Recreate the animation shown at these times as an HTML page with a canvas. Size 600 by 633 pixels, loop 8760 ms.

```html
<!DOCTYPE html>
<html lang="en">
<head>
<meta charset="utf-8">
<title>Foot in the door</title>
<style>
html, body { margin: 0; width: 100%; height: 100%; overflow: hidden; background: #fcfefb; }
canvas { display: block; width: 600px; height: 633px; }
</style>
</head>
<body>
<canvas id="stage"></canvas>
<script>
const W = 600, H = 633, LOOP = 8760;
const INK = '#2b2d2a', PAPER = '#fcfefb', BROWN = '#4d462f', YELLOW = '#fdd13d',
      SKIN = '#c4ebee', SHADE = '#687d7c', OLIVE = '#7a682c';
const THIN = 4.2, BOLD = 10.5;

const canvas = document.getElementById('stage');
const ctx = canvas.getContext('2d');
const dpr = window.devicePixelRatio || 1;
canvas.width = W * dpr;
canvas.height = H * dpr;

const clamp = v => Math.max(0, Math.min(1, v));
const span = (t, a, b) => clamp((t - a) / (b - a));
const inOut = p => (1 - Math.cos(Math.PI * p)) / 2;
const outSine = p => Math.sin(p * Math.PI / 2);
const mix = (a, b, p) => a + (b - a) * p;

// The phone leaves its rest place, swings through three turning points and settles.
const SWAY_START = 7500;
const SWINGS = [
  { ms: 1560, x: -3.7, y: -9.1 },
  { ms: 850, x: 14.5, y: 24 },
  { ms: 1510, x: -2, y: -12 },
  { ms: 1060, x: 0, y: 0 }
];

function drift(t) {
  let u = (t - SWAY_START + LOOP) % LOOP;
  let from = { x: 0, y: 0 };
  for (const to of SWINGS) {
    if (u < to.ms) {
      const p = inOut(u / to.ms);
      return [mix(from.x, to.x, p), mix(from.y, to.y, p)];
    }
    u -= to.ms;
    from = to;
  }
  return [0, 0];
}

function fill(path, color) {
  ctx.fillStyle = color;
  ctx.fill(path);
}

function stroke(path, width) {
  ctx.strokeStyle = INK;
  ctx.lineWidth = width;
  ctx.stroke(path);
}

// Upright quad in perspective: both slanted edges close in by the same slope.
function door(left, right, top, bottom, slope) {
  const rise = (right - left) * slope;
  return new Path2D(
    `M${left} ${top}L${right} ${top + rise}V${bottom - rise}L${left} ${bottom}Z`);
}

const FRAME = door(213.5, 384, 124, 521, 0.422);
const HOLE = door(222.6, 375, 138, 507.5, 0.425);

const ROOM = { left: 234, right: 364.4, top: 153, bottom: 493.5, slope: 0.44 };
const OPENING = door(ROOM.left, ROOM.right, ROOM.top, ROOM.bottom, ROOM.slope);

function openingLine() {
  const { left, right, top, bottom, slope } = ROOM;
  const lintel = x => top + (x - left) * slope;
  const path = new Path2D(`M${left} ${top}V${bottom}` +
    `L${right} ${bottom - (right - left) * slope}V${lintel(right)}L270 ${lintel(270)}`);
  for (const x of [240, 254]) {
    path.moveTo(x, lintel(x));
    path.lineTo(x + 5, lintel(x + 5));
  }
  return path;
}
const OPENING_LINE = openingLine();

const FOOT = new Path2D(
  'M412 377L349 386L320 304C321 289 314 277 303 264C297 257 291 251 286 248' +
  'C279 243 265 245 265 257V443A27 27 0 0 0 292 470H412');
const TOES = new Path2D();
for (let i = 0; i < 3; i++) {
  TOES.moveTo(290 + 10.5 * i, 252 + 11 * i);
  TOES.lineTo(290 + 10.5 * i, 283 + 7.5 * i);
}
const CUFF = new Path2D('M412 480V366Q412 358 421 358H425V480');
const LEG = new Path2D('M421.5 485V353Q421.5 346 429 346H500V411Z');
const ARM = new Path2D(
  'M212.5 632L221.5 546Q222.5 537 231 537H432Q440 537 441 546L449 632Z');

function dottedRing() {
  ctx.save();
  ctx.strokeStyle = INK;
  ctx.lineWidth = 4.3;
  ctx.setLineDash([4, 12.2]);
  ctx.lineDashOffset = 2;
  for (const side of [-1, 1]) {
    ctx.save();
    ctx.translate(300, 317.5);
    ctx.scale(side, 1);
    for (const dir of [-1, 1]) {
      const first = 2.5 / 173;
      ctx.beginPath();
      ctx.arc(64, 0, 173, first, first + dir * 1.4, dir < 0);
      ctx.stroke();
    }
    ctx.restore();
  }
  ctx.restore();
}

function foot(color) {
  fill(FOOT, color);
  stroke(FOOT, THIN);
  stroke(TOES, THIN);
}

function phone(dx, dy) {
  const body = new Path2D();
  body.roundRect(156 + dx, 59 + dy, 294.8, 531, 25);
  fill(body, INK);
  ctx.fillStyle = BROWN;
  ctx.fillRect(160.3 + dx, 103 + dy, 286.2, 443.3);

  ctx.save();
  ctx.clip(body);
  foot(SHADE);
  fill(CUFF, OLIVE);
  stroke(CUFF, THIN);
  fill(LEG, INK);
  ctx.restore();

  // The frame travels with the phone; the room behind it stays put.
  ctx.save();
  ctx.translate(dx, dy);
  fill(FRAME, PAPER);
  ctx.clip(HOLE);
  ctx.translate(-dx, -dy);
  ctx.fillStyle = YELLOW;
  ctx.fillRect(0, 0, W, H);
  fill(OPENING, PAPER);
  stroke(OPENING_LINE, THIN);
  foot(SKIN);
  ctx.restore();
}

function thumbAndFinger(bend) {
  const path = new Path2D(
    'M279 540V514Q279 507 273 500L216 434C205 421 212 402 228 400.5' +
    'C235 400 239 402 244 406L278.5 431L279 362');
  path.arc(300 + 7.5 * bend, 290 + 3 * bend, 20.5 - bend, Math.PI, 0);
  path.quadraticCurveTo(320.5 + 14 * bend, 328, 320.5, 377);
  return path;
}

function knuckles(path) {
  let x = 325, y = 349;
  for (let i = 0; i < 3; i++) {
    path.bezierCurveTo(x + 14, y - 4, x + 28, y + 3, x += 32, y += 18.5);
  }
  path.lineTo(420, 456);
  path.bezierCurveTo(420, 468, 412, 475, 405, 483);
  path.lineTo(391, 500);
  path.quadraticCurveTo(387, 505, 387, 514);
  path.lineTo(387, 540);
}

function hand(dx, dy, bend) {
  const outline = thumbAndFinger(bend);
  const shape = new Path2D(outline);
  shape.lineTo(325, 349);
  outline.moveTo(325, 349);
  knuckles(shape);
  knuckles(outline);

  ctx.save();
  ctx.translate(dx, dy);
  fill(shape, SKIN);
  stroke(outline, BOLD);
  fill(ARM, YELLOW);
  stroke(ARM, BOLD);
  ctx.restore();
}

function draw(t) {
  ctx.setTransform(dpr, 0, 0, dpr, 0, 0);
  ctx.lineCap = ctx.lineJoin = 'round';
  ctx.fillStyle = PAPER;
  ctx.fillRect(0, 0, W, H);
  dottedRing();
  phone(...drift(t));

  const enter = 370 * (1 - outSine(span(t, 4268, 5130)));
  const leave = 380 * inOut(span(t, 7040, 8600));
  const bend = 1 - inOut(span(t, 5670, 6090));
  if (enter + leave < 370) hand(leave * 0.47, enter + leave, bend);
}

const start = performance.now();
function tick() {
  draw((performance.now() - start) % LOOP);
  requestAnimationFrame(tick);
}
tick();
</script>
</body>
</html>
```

- Task brief
Retype the listing in full, keeping every word as it appears.

- Task output
Recreate the animation shown at these times as an HTML page with a canvas. Size 600 by 633 pixels, loop 8760 ms.

```html
<!DOCTYPE html>
<html lang="en">
<head>
<meta charset="utf-8">
<title>Foot in the door</title>
<style>
html, body { margin: 0; width: 100%; height: 100%; overflow: hidden; background: #fcfefb; }
canvas { display: block; width: 600px; height: 633px; }
</style>
</head>
<body>
<canvas id="stage"></canvas>
<script>
const W = 600, H = 633, LOOP = 8760;
const INK = '#2b2d2a', PAPER = '#fcfefb', BROWN = '#4d462f', YELLOW = '#fdd13d',
      SKIN = '#c4ebee', SHADE = '#687d7c', OLIVE = '#7a682c';
const THIN = 4.2, BOLD = 10.5;

const canvas = document.getElementById('stage');
const ctx = canvas.getContext('2d');
const dpr = window.devicePixelRatio || 1;
canvas.width = W * dpr;
canvas.height = H * dpr;

const clamp = v => Math.max(0, Math.min(1, v));
const span = (t, a, b) => clamp((t - a) / (b - a));
const inOut = p => (1 - Math.cos(Math.PI * p)) / 2;
const outSine = p => Math.sin(p * Math.PI / 2);
const mix = (a, b, p) => a + (b - a) * p;

// The phone leaves its rest place, swings through three turning points and settles.
const SWAY_START = 7500;
const SWINGS = [
  { ms: 1560, x: -3.7, y: -9.1 },
  { ms: 850, x: 14.5, y: 24 },
  { ms: 1510, x: -2, y: -12 },
  { ms: 1060, x: 0, y: 0 }
];

function drift(t) {
  let u = (t - SWAY_START + LOOP) % LOOP;
  let from = { x: 0, y: 0 };
  for (const to of SWINGS) {
    if (u < to.ms) {
      const p = inOut(u / to.ms);
      return [mix(from.x, to.x, p), mix(from.y, to.y, p)];
    }
    u -= to.ms;
    from = to;
  }
  return [0, 0];
}

function fill(path, color) {
  ctx.fillStyle = color;
  ctx.fill(path);
}

function stroke(path, width) {
  ctx.strokeStyle = INK;
  ctx.lineWidth = width;
  ctx.stroke(path);
}

// Upright quad in perspective: both slanted edges close in by the same slope.
function door(left, right, top, bottom, slope) {
  const rise = (right - left) * slope;
  return new Path2D(
    `M${left} ${top}L${right} ${top + rise}V${bottom - rise}L${left} ${bottom}Z`);
}

const FRAME = door(213.5, 384, 124, 521, 0.422);
const HOLE = door(222.6, 375, 138, 507.5, 0.425);

const ROOM = { left: 234, right: 364.4, top: 153, bottom: 493.5, slope: 0.44 };
const OPENING = door(ROOM.left, ROOM.right, ROOM.top, ROOM.bottom, ROOM.slope);

function openingLine() {
  const { left, right, top, bottom, slope } = ROOM;
  const lintel = x => top + (x - left) * slope;
  const path = new Path2D(`M${left} ${top}V${bottom}` +
    `L${right} ${bottom - (right - left) * slope}V${lintel(right)}L270 ${lintel(270)}`);
  for (const x of [240, 254]) {
    path.moveTo(x, lintel(x));
    path.lineTo(x + 5, lintel(x + 5));
  }
  return path;
}
const OPENING_LINE = openingLine();

const FOOT = new Path2D(
  'M412 377L349 386L320 304C321 289 314 277 303 264C297 257 291 251 286 248' +
  'C279 243 265 245 265 257V443A27 27 0 0 0 292 470H412');
const TOES = new Path2D();
for (let i = 0; i < 3; i++) {
  TOES.moveTo(290 + 10.5 * i, 252 + 11 * i);
  TOES.lineTo(290 + 10.5 * i, 283 + 7.5 * i);
}
const CUFF = new Path2D('M412 480V366Q412 358 421 358H425V480');
const LEG = new Path2D('M421.5 485V353Q421.5 346 429 346H500V411Z');
const ARM = new Path2D(
  'M212.5 632L221.5 546Q222.5 537 231 537H432Q440 537 441 546L449 632Z');

function dottedRing() {
  ctx.save();
  ctx.strokeStyle = INK;
  ctx.lineWidth = 4.3;
  ctx.setLineDash([4, 12.2]);
  ctx.lineDashOffset = 2;
  for (const side of [-1, 1]) {
    ctx.save();
    ctx.translate(300, 317.5);
    ctx.scale(side, 1);
    for (const dir of [-1, 1]) {
      const first = 2.5 / 173;
      ctx.beginPath();
      ctx.arc(64, 0, 173, first, first + dir * 1.4, dir < 0);
      ctx.stroke();
    }
    ctx.restore();
  }
  ctx.restore();
}

function foot(color) {
  fill(FOOT, color);
  stroke(FOOT, THIN);
  stroke(TOES, THIN);
}

function phone(dx, dy) {
  const body = new Path2D();
  body.roundRect(156 + dx, 59 + dy, 294.8, 531, 25);
  fill(body, INK);
  ctx.fillStyle = BROWN;
  ctx.fillRect(160.3 + dx, 103 + dy, 286.2, 443.3);

  ctx.save();
  ctx.clip(body);
  foot(SHADE);
  fill(CUFF, OLIVE);
  stroke(CUFF, THIN);
  fill(LEG, INK);
  ctx.restore();

  // The frame travels with the phone; the room behind it stays put.
  ctx.save();
  ctx.translate(dx, dy);
  fill(FRAME, PAPER);
  ctx.clip(HOLE);
  ctx.translate(-dx, -dy);
  ctx.fillStyle = YELLOW;
  ctx.fillRect(0, 0, W, H);
  fill(OPENING, PAPER);
  stroke(OPENING_LINE, THIN);
  foot(SKIN);
  ctx.restore();
}

function thumbAndFinger(bend) {
  const path = new Path2D(
    'M279 540V514Q279 507 273 500L216 434C205 421 212 402 228 400.5' +
    'C235 400 239 402 244 406L278.5 431L279 362');
  path.arc(300 + 7.5 * bend, 290 + 3 * bend, 20.5 - bend, Math.PI, 0);
  path.quadraticCurveTo(320.5 + 14 * bend, 328, 320.5, 377);
  return path;
}

function knuckles(path) {
  let x = 325, y = 349;
  for (let i = 0; i < 3; i++) {
    path.bezierCurveTo(x + 14, y - 4, x + 28, y + 3, x += 32, y += 18.5);
  }
  path.lineTo(420, 456);
  path.bezierCurveTo(420, 468, 412, 475, 405, 483);
  path.lineTo(391, 500);
  path.quadraticCurveTo(387, 505, 387, 514);
  path.lineTo(387, 540);
}

function hand(dx, dy, bend) {
  const outline = thumbAndFinger(bend);
  const shape = new Path2D(outline);
  shape.lineTo(325, 349);
  outline.moveTo(325, 349);
  knuckles(shape);
  knuckles(outline);

  ctx.save();
  ctx.translate(dx, dy);
  fill(shape, SKIN);
  stroke(outline, BOLD);
  fill(ARM, YELLOW);
  stroke(ARM, BOLD);
  ctx.restore();
}

function draw(t) {
  ctx.setTransform(dpr, 0, 0, dpr, 0, 0);
  ctx.lineCap = ctx.lineJoin = 'round';
  ctx.fillStyle = PAPER;
  ctx.fillRect(0, 0, W, H);
  dottedRing();
  phone(...drift(t));

  const enter = 370 * (1 - outSine(span(t, 4268, 5130)));
  const leave = 380 * inOut(span(t, 7040, 8600));
  const bend = 1 - inOut(span(t, 5670, 6090));
  if (enter + leave < 370) hand(leave * 0.47, enter + leave, bend);
}

const start = performance.now();
function tick() {
  draw((performance.now() - start) % LOOP);
  requestAnimationFrame(tick);
}
tick();
</script>
</body>
</html>
```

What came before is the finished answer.